Aim of the exercise: Each record needs to be retyped exactly, though its pictures should not appear.

• • • • • • •

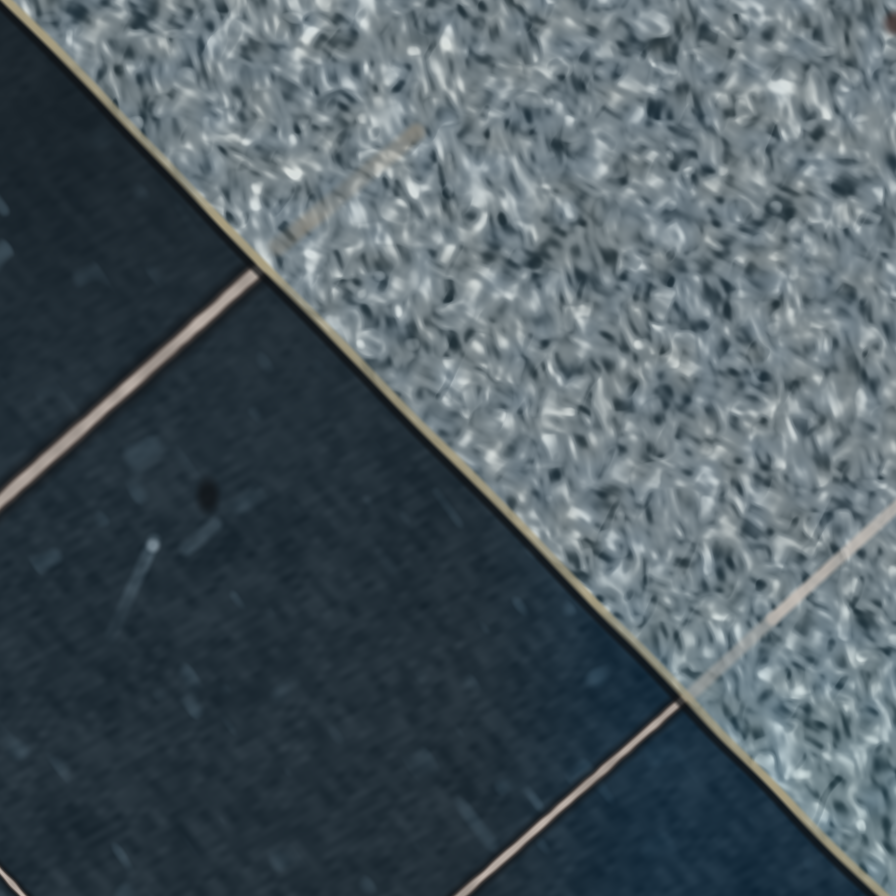
A three.js fragment shader for this texture:

```glsl
// Speckled granite paving meeting dark slate tiles along a diagonal seam.
// Stone grain is stretched value noise in mixed directions; the seam, joints
// and scratches are soft bands around lines and segments.

varying vec2 vUv;

const float SEAM_HEIGHT = 1.004;
const float SEAM_SLOPE = 1.024;
const vec3 SLATE = vec3(0.128, 0.174, 0.206);
const vec3 SLATE_BLUE = vec3(0.095, 0.175, 0.235);
const vec3 GRANITE_DARK = vec3(0.13, 0.19, 0.22);
const vec3 GRANITE_MID = vec3(0.46, 0.51, 0.535);
const vec3 GRANITE_LIGHT = vec3(0.84, 0.87, 0.87);
const vec3 MORTAR = vec3(0.70, 0.66, 0.63);
const vec3 SEAM_TAN = vec3(0.66, 0.62, 0.50);
const vec3 SHADOW = vec3(0.055, 0.065, 0.075);

float hash(vec2 p) {
  vec3 q = fract(vec3(p.xyx) * 0.1031);
  q += dot(q, q.yzx + 33.33);
  return fract((q.x + q.y) * q.z);
}

float noise(vec2 p) {
  vec2 i = floor(p);
  vec2 f = fract(p);
  f = f * f * (3.0 - 2.0 * f);
  return mix(mix(hash(i), hash(i + vec2(1.0, 0.0)), f.x),
             mix(hash(i + vec2(0.0, 1.0)), hash(i + 1.0), f.x), f.y);
}

vec2 rotate(vec2 p, float a) {
  float c = cos(a);
  float s = sin(a);
  return vec2(c * p.x + s * p.y, c * p.y - s * p.x);
}

// Noise stretched along the direction given by an angle
float streak(vec2 p, float angle, float scale, float aspect) {
  return noise(rotate(p, angle) * scale * vec2(1.0 / aspect, 1.0) + 71.0);
}

float segment(vec2 p, vec2 a, vec2 b) {
  vec2 ab = b - a;
  return length(p - a - ab * clamp(dot(p - a, ab) / dot(ab, ab), 0.0, 1.0));
}

float band(float dist, float halfWidth) {
  return 1.0 - smoothstep(halfWidth * 0.35, halfWidth * 1.4, dist);
}

vec3 granite(vec2 p) {
  vec2 q = p + 0.006 * (vec2(noise(p * 45.0), noise(p * 45.0 + 19.0)) - 0.5);
  float turn = smoothstep(0.38, 0.62, noise(p * 34.0 + 5.0));
  float coarse = mix(streak(q, 2.1, 88.0, 2.0), streak(q, 0.95, 80.0, 1.8), turn);
  float fine = mix(streak(q, 1.85, 150.0, 2.2), streak(q, 2.6, 140.0, 2.0), turn);
  float flakes = smoothstep(0.70, 0.95, noise(q * 52.0 + 37.0));
  float pits = smoothstep(0.72, 0.95, streak(q, 1.1, 70.0, 1.8));
  float tone = 0.47 + 0.50 * (coarse - 0.5) + 0.42 * (fine - 0.5);
  tone += 0.20 * flakes - 0.15 * pits + 0.08 * (noise(p * 9.0) - 0.5);
  vec3 c = mix(GRANITE_DARK, GRANITE_MID, smoothstep(0.02, 0.52, tone));
  c = mix(c, GRANITE_LIGHT, smoothstep(0.46, 0.98, tone));
  // Cool cast toward the lower right, faint warm grains elsewhere
  c += vec3(-0.025, 0.008, 0.018) * smoothstep(0.45, 0.1, p.y);
  return c + vec3(0.025, 0.008, -0.015) * (noise(p * 38.0 + 9.0) - 0.5);
}

vec3 slate(vec2 p) {
  vec3 c = mix(SLATE, SLATE_BLUE, smoothstep(0.50, 0.75, p.x));
  c *= mix(1.06, 0.84, smoothstep(0.45, 0.95, p.y));
  float grain = streak(p, 2.3, 95.0, 2.5) + streak(p, 0.5, 140.0, 2.0) - 1.0;
  c += 0.045 * grain * mix(1.0, 0.5, smoothstep(0.3, 0.8, p.y));
  c += 0.025 * (noise(p * 13.0) - 0.5);
  float flecks = smoothstep(0.78, 1.0, streak(p, 2.2, 44.0, 1.7));
  c += vec3(0.10, 0.12, 0.13) * flecks * noise(p * 8.0 + 3.0);
  // Scratches, scuff and dark nick
  float rough = 0.4 + 0.6 * noise(p * 70.0);
  float scratch = band(segment(p, vec2(0.172, 0.397), vec2(0.124, 0.290)), 0.008);
  float scuff = band(segment(p, vec2(0.208, 0.388), vec2(0.240, 0.414)), 0.009);
  c += vec3(0.17, 0.19, 0.20) * rough * (scratch * smoothstep(0.24, 0.40, p.y) + 0.6 * scuff);
  c += 0.22 * band(length(p - vec2(0.171, 0.391)), 0.008);
  return mix(c, SHADOW, 0.7 * band(length((p - vec2(0.232, 0.447)) * vec2(1.0, 0.65)), 0.013));
}

vec3 addJoint(vec3 c, vec2 p, vec2 a, vec2 b, float halfWidth) {
  float d = segment(p, a, b) + 0.0015 * (noise(p * 65.0) - 0.5);
  c = mix(c, SHADOW, 0.75 * band(d, halfWidth * 2.1));
  c = mix(c, vec3(0.36, 0.32, 0.30), band(d, halfWidth * 1.15));
  return mix(c, MORTAR * (0.86 + 0.24 * noise(p * 48.0)), band(d, halfWidth * 0.75));
}

void main() {
  vec2 p = vUv;
  float side = (p.y - SEAM_HEIGHT + SEAM_SLOPE * p.x) / length(vec2(1.0, SEAM_SLOPE));
  side += 0.005 * (noise(p * 11.0) - 0.6);

  // Slate and its mortar joints
  vec3 dark = slate(p);
  dark = addJoint(dark, p, vec2(0.297, 0.706), vec2(-0.02, 0.423), 0.0085);
  dark = addJoint(dark, p, vec2(0.764, 0.221), vec2(0.490, -0.021), 0.0055);
  dark = addJoint(dark, p, vec2(-0.01, 0.039), vec2(0.035, -0.010), 0.004);

  // Granite and its worn joints
  vec3 light = granite(p);
  float clearJoint = band(segment(p, vec2(0.862, 0.309), vec2(1.02, 0.452)), 0.0075);
  float wornJoint = band(segment(p, vec2(0.768, 0.222), vec2(0.862, 0.309)), 0.008);
  float tanJoint = band(segment(p, vec2(0.31, 0.725), vec2(0.465, 0.852)), 0.011);
  light = mix(light, vec3(0.77, 0.74, 0.71), clearJoint * (0.65 + 0.3 * noise(p * 50.0)));
  light = mix(light, vec3(0.68, 0.67, 0.65), 0.55 * wornJoint);
  light = mix(light, vec3(0.57, 0.53, 0.46), tanJoint * (0.2 + 0.4 * noise(p * 35.0)));
  light = mix(light, vec3(0.25, 0.17, 0.16), 0.7 * band(length(p - vec2(1.0, 0.974)), 0.014));

  // Pale seam with a narrow shadow on the slate side
  vec3 color = mix(dark, light, smoothstep(-0.002, 0.002, side));
  color = mix(color, SHADOW, 0.75 * band(abs(side + 0.006), 0.006));
  float wear = 0.55 + 0.45 * noise(p * 24.0 + 8.0);
  color = mix(color, SEAM_TAN, wear * band(abs(side - 0.002), 0.0055));
  gl_FragColor = vec4(color, 1.0);
}
```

• • • • • • •

Result for this task:
A three.js fragment shader for this texture:

```glsl
// Speckled granite paving meeting dark slate tiles along a diagonal seam.
// Stone grain is stretched value noise in mixed directions; the seam, joints
// and scratches are soft bands around lines and segments.

varying vec2 vUv;

const float SEAM_HEIGHT = 1.004;
const float SEAM_SLOPE = 1.024;
const vec3 SLATE = vec3(0.128, 0.174, 0.206);
const vec3 SLATE_BLUE = vec3(0.095, 0.175, 0.235);
const vec3 GRANITE_DARK = vec3(0.13, 0.19, 0.22);
const vec3 GRANITE_MID = vec3(0.46, 0.51, 0.535);
const vec3 GRANITE_LIGHT = vec3(0.84, 0.87, 0.87);
const vec3 MORTAR = vec3(0.70, 0.66, 0.63);
const vec3 SEAM_TAN = vec3(0.66, 0.62, 0.50);
const vec3 SHADOW = vec3(0.055, 0.065, 0.075);

float hash(vec2 p) {
  vec3 q = fract(vec3(p.xyx) * 0.1031);
  q += dot(q, q.yzx + 33.33);
  return fract((q.x + q.y) * q.z);
}

float noise(vec2 p) {
  vec2 i = floor(p);
  vec2 f = fract(p);
  f = f * f * (3.0 - 2.0 * f);
  return mix(mix(hash(i), hash(i + vec2(1.0, 0.0)), f.x),
             mix(hash(i + vec2(0.0, 1.0)), hash(i + 1.0), f.x), f.y);
}

vec2 rotate(vec2 p, float a) {
  float c = cos(a);
  float s = sin(a);
  return vec2(c * p.x + s * p.y, c * p.y - s * p.x);
}

// Noise stretched along the direction given by an angle
float streak(vec2 p, float angle, float scale, float aspect) {
  return noise(rotate(p, angle) * scale * vec2(1.0 / aspect, 1.0) + 71.0);
}

float segment(vec2 p, vec2 a, vec2 b) {
  vec2 ab = b - a;
  return length(p - a - ab * clamp(dot(p - a, ab) / dot(ab, ab), 0.0, 1.0));
}

float band(float dist, float halfWidth) {
  return 1.0 - smoothstep(halfWidth * 0.35, halfWidth * 1.4, dist);
}

vec3 granite(vec2 p) {
  vec2 q = p + 0.006 * (vec2(noise(p * 45.0), noise(p * 45.0 + 19.0)) - 0.5);
  float turn = smoothstep(0.38, 0.62, noise(p * 34.0 + 5.0));
  float coarse = mix(streak(q, 2.1, 88.0, 2.0), streak(q, 0.95, 80.0, 1.8), turn);
  float fine = mix(streak(q, 1.85, 150.0, 2.2), streak(q, 2.6, 140.0, 2.0), turn);
  float flakes = smoothstep(0.70, 0.95, noise(q * 52.0 + 37.0));
  float pits = smoothstep(0.72, 0.95, streak(q, 1.1, 70.0, 1.8));
  float tone = 0.47 + 0.50 * (coarse - 0.5) + 0.42 * (fine - 0.5);
  tone += 0.20 * flakes - 0.15 * pits + 0.08 * (noise(p * 9.0) - 0.5);
  vec3 c = mix(GRANITE_DARK, GRANITE_MID, smoothstep(0.02, 0.52, tone));
  c = mix(c, GRANITE_LIGHT, smoothstep(0.46, 0.98, tone));
  // Cool cast toward the lower right, faint warm grains elsewhere
  c += vec3(-0.025, 0.008, 0.018) * smoothstep(0.45, 0.1, p.y);
  return c + vec3(0.025, 0.008, -0.015) * (noise(p * 38.0 + 9.0) - 0.5);
}

vec3 slate(vec2 p) {
  vec3 c = mix(SLATE, SLATE_BLUE, smoothstep(0.50, 0.75, p.x));
  c *= mix(1.06, 0.84, smoothstep(0.45, 0.95, p.y));
  float grain = streak(p, 2.3, 95.0, 2.5) + streak(p, 0.5, 140.0, 2.0) - 1.0;
  c += 0.045 * grain * mix(1.0, 0.5, smoothstep(0.3, 0.8, p.y));
  c += 0.025 * (noise(p * 13.0) - 0.5);
  float flecks = smoothstep(0.78, 1.0, streak(p, 2.2, 44.0, 1.7));
  c += vec3(0.10, 0.12, 0.13) * flecks * noise(p * 8.0 + 3.0);
  // Scratches, scuff and dark nick
  float rough = 0.4 + 0.6 * noise(p * 70.0);
  float scratch = band(segment(p, vec2(0.172, 0.397), vec2(0.124, 0.290)), 0.008);
  float scuff = band(segment(p, vec2(0.208, 0.388), vec2(0.240, 0.414)), 0.009);
  c += vec3(0.17, 0.19, 0.20) * rough * (scratch * smoothstep(0.24, 0.40, p.y) + 0.6 * scuff);
  c += 0.22 * band(length(p - vec2(0.171, 0.391)), 0.008);
  return mix(c, SHADOW, 0.7 * band(length((p - vec2(0.232, 0.447)) * vec2(1.0, 0.65)), 0.013));
}

vec3 addJoint(vec3 c, vec2 p, vec2 a, vec2 b, float halfWidth) {
  float d = segment(p, a, b) + 0.0015 * (noise(p * 65.0) - 0.5);
  c = mix(c, SHADOW, 0.75 * band(d, halfWidth * 2.1));
  c = mix(c, vec3(0.36, 0.32, 0.30), band(d, halfWidth * 1.15));
  return mix(c, MORTAR * (0.86 + 0.24 * noise(p * 48.0)), band(d, halfWidth * 0.75));
}

void main() {
  vec2 p = vUv;
  float side = (p.y - SEAM_HEIGHT + SEAM_SLOPE * p.x) / length(vec2(1.0, SEAM_SLOPE));
  side += 0.005 * (noise(p * 11.0) - 0.6);

  // Slate and its mortar joints
  vec3 dark = slate(p);
  dark = addJoint(dark, p, vec2(0.297, 0.706), vec2(-0.02, 0.423), 0.0085);
  dark = addJoint(dark, p, vec2(0.764, 0.221), vec2(0.490, -0.021), 0.0055);
  dark = addJoint(dark, p, vec2(-0.01, 0.039), vec2(0.035, -0.010), 0.004);

  // Granite and its worn joints
  vec3 light = granite(p);
  float clearJoint = band(segment(p, vec2(0.862, 0.309), vec2(1.02, 0.452)), 0.0075);
  float wornJoint = band(segment(p, vec2(0.768, 0.222), vec2(0.862, 0.309)), 0.008);
  float tanJoint = band(segment(p, vec2(0.31, 0.725), vec2(0.465, 0.852)), 0.011);
  light = mix(light, vec3(0.77, 0.74, 0.71), clearJoint * (0.65 + 0.3 * noise(p * 50.0)));
  light = mix(light, vec3(0.68, 0.67, 0.65), 0.55 * wornJoint);
  light = mix(light, vec3(0.57, 0.53, 0.46), tanJoint * (0.2 + 0.4 * noise(p * 35.0)));
  light = mix(light, vec3(0.25, 0.17, 0.16), 0.7 * band(length(p - vec2(1.0, 0.974)), 0.014));

  // Pale seam with a narrow shadow on the slate side
  vec3 color = mix(dark, light, smoothstep(-0.002, 0.002, side));
  color = mix(color, SHADOW, 0.75 * band(abs(side + 0.006), 0.006));
  float wear = 0.55 + 0.45 * noise(p * 24.0 + 8.0);
  color = mix(color, SEAM_TAN, wear * band(abs(side - 0.002), 0.0055));
  gl_FragColor = vec4(color, 1.0);
}
```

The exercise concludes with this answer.